Task details = Exactly how many lines in the entries contain "note"? Give that number alone.

★ ★ ★ ★ ★

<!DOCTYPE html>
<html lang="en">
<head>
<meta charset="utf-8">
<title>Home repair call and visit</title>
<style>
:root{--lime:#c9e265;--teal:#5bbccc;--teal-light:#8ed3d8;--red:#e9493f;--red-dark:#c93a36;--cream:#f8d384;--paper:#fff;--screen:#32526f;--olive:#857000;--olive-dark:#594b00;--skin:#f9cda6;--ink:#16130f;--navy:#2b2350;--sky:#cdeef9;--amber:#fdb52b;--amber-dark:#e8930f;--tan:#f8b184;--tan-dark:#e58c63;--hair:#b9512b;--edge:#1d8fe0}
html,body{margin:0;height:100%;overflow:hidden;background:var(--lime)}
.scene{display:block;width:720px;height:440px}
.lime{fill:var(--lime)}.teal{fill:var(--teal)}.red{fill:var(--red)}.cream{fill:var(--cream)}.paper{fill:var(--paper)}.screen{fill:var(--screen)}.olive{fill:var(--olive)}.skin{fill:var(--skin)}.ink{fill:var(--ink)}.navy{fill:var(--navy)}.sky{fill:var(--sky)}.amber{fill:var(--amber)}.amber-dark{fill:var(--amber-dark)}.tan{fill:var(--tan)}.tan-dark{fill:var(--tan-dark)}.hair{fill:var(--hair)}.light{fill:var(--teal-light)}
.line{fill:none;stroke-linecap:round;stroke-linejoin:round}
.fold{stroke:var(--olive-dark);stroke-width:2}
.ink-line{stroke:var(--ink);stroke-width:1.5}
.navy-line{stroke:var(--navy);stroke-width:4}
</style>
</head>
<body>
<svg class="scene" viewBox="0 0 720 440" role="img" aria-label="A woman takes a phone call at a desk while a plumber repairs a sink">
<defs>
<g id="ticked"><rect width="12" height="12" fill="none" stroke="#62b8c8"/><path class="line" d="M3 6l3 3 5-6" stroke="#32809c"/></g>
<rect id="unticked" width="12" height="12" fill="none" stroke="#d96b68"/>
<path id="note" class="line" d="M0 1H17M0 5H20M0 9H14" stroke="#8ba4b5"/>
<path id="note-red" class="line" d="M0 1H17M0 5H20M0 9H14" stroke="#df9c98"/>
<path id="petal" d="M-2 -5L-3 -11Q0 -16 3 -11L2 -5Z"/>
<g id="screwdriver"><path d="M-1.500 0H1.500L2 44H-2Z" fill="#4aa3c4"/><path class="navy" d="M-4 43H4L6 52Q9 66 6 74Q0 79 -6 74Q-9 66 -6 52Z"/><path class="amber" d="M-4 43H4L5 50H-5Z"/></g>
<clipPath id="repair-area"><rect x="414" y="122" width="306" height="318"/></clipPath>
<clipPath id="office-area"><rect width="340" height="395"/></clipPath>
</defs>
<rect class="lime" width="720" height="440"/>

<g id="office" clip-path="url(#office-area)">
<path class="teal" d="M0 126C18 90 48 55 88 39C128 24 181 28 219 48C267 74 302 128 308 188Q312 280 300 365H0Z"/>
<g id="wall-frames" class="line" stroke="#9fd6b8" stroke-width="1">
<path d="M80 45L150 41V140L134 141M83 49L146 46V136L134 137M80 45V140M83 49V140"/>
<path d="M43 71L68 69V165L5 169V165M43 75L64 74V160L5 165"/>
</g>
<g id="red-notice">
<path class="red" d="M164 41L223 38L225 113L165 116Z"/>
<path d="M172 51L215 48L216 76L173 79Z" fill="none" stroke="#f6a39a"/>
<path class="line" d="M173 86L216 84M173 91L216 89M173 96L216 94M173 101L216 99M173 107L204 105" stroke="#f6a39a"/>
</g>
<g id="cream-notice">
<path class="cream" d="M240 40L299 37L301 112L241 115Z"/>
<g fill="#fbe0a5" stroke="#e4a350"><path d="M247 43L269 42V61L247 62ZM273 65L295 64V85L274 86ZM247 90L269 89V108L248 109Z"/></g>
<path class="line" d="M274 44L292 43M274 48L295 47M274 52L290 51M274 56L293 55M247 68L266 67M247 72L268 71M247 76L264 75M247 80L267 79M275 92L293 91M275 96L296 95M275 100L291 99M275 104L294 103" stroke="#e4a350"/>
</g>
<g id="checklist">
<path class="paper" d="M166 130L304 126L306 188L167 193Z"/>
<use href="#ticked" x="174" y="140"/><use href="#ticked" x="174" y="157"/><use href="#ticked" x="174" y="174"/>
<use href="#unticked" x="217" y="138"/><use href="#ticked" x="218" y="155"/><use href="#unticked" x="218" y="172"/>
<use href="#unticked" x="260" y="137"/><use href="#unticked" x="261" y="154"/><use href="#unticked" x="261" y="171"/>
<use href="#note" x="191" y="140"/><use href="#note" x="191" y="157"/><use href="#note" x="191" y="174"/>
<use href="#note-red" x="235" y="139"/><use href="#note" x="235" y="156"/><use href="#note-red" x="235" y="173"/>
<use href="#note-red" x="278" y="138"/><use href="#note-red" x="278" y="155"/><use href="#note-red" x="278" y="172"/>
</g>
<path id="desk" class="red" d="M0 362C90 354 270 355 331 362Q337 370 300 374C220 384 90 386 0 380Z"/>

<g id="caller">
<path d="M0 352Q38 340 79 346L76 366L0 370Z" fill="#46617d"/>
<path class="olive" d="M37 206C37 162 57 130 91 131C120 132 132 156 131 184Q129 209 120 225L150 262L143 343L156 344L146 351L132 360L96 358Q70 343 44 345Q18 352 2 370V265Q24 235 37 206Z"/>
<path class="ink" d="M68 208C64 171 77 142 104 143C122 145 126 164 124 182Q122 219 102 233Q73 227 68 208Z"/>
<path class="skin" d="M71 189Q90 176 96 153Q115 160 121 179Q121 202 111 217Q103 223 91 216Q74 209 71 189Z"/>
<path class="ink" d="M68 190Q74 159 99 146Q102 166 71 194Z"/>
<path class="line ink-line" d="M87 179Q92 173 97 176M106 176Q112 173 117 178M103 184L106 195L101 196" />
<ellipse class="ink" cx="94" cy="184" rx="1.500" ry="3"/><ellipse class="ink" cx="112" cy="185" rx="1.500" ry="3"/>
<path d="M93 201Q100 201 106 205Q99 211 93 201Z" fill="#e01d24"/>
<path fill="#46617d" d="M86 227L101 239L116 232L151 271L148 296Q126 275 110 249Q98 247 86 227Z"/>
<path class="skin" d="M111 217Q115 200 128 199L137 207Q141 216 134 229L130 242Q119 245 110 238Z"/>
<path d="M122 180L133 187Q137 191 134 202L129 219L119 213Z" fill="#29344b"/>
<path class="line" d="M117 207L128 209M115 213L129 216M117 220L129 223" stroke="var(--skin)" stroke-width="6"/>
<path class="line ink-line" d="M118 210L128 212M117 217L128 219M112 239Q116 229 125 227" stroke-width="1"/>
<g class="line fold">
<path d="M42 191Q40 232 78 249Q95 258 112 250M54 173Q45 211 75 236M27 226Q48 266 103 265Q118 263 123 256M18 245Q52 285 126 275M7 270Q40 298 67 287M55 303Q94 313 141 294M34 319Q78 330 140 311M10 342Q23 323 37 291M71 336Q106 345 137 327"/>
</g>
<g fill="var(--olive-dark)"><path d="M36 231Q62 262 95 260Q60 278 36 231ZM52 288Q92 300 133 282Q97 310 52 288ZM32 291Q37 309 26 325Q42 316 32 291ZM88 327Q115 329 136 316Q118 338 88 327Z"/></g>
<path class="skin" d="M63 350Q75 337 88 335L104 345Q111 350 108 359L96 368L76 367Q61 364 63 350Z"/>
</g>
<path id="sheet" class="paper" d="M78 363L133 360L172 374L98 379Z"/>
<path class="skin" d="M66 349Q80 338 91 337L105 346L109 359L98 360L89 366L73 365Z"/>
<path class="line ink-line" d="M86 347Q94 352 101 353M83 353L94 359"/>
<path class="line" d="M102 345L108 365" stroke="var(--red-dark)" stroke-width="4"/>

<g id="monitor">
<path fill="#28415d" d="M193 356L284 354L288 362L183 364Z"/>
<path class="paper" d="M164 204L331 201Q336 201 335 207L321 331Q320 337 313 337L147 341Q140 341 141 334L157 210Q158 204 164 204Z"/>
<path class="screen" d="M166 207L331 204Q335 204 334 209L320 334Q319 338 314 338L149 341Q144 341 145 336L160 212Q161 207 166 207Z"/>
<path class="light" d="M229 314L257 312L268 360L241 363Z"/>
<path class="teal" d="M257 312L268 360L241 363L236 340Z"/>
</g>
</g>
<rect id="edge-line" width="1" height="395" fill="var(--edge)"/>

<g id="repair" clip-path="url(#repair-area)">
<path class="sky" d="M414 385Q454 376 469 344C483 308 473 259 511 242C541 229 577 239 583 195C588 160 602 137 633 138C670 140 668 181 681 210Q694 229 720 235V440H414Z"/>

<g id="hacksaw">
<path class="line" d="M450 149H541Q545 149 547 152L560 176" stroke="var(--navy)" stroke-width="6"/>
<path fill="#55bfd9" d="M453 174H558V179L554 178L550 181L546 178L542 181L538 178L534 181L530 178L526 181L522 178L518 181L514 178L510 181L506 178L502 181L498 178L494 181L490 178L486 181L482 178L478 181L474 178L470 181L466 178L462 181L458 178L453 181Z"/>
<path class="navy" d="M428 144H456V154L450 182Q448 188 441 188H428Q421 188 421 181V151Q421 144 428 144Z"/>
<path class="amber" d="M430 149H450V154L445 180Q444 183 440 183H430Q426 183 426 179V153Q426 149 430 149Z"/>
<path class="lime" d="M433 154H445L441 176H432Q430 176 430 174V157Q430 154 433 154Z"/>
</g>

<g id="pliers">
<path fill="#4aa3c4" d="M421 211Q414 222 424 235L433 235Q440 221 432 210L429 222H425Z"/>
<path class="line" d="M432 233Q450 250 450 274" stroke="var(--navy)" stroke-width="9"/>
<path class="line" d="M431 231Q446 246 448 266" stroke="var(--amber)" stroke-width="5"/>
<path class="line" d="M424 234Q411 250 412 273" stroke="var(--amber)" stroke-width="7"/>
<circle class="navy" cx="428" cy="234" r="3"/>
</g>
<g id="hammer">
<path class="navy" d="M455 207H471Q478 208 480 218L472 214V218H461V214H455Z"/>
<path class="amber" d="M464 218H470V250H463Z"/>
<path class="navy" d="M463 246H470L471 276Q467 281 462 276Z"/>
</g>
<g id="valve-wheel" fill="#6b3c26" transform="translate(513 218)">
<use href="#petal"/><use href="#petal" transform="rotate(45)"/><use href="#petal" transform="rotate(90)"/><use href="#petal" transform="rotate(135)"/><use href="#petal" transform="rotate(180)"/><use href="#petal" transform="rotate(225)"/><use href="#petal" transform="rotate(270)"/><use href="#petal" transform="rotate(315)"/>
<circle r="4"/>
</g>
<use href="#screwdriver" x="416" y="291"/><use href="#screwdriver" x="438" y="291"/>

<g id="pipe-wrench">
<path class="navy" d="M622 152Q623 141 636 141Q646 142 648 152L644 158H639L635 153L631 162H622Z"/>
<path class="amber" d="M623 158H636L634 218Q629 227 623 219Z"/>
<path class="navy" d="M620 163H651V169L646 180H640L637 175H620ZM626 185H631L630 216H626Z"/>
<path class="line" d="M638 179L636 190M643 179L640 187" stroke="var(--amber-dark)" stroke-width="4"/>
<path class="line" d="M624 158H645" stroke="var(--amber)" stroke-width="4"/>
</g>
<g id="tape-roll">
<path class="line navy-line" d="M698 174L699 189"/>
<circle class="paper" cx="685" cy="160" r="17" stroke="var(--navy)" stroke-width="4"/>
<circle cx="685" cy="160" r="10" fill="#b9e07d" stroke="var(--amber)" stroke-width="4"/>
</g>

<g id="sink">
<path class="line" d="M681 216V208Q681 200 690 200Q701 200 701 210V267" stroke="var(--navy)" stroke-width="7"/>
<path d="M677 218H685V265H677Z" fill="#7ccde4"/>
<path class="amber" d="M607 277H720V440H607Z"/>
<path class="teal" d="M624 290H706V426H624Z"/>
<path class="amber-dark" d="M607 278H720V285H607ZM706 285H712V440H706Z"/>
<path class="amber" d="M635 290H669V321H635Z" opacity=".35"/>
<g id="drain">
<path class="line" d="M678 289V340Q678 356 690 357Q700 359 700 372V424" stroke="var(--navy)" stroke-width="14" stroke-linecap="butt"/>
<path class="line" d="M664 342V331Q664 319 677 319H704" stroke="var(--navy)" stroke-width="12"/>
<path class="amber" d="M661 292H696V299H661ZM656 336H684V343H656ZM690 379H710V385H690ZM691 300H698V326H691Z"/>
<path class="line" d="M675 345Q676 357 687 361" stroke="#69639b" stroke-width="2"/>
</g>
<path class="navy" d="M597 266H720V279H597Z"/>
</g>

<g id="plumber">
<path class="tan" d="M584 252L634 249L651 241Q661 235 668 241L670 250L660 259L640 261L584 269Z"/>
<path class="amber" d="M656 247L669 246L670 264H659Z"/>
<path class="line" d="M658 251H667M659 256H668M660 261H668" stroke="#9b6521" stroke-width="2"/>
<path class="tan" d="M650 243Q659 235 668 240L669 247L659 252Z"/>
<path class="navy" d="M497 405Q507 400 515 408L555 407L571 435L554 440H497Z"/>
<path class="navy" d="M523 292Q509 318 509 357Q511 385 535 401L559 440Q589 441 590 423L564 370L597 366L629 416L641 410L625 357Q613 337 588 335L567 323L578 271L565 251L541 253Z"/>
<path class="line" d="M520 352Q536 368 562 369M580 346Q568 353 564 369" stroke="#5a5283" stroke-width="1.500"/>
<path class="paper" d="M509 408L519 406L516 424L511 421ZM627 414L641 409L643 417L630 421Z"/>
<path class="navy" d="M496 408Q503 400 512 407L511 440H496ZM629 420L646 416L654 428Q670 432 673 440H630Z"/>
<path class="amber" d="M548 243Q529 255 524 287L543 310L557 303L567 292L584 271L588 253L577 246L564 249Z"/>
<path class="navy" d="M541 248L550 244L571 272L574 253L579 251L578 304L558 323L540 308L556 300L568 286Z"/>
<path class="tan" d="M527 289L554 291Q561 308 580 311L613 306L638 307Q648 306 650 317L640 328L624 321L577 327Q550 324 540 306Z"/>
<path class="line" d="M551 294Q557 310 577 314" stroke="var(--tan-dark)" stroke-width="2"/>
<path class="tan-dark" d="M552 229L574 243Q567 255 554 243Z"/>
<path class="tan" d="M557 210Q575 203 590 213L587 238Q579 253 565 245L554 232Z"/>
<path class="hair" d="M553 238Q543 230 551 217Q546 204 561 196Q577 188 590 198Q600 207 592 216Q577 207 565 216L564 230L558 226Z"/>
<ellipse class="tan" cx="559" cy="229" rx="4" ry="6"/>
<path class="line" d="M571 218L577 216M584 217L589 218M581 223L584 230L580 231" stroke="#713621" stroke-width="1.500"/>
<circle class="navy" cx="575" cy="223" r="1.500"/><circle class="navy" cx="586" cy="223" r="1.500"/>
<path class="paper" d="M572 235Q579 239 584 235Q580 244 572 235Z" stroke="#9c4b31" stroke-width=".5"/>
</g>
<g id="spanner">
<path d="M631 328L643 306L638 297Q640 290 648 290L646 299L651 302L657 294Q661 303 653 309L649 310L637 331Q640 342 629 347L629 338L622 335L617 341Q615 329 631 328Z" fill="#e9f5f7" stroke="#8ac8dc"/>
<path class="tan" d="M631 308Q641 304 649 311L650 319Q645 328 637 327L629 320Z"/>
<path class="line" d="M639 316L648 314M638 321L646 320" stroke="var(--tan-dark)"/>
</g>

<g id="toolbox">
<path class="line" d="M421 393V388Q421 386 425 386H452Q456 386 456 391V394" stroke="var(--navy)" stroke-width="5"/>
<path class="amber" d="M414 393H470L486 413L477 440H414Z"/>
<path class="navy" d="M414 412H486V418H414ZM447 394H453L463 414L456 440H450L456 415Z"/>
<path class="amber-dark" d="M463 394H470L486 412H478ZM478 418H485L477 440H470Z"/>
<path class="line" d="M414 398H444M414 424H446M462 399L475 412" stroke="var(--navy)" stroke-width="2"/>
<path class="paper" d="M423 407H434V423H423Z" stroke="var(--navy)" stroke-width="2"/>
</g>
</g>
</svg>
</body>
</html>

★ ★ ★ ★ ★

Response for this exercise = 5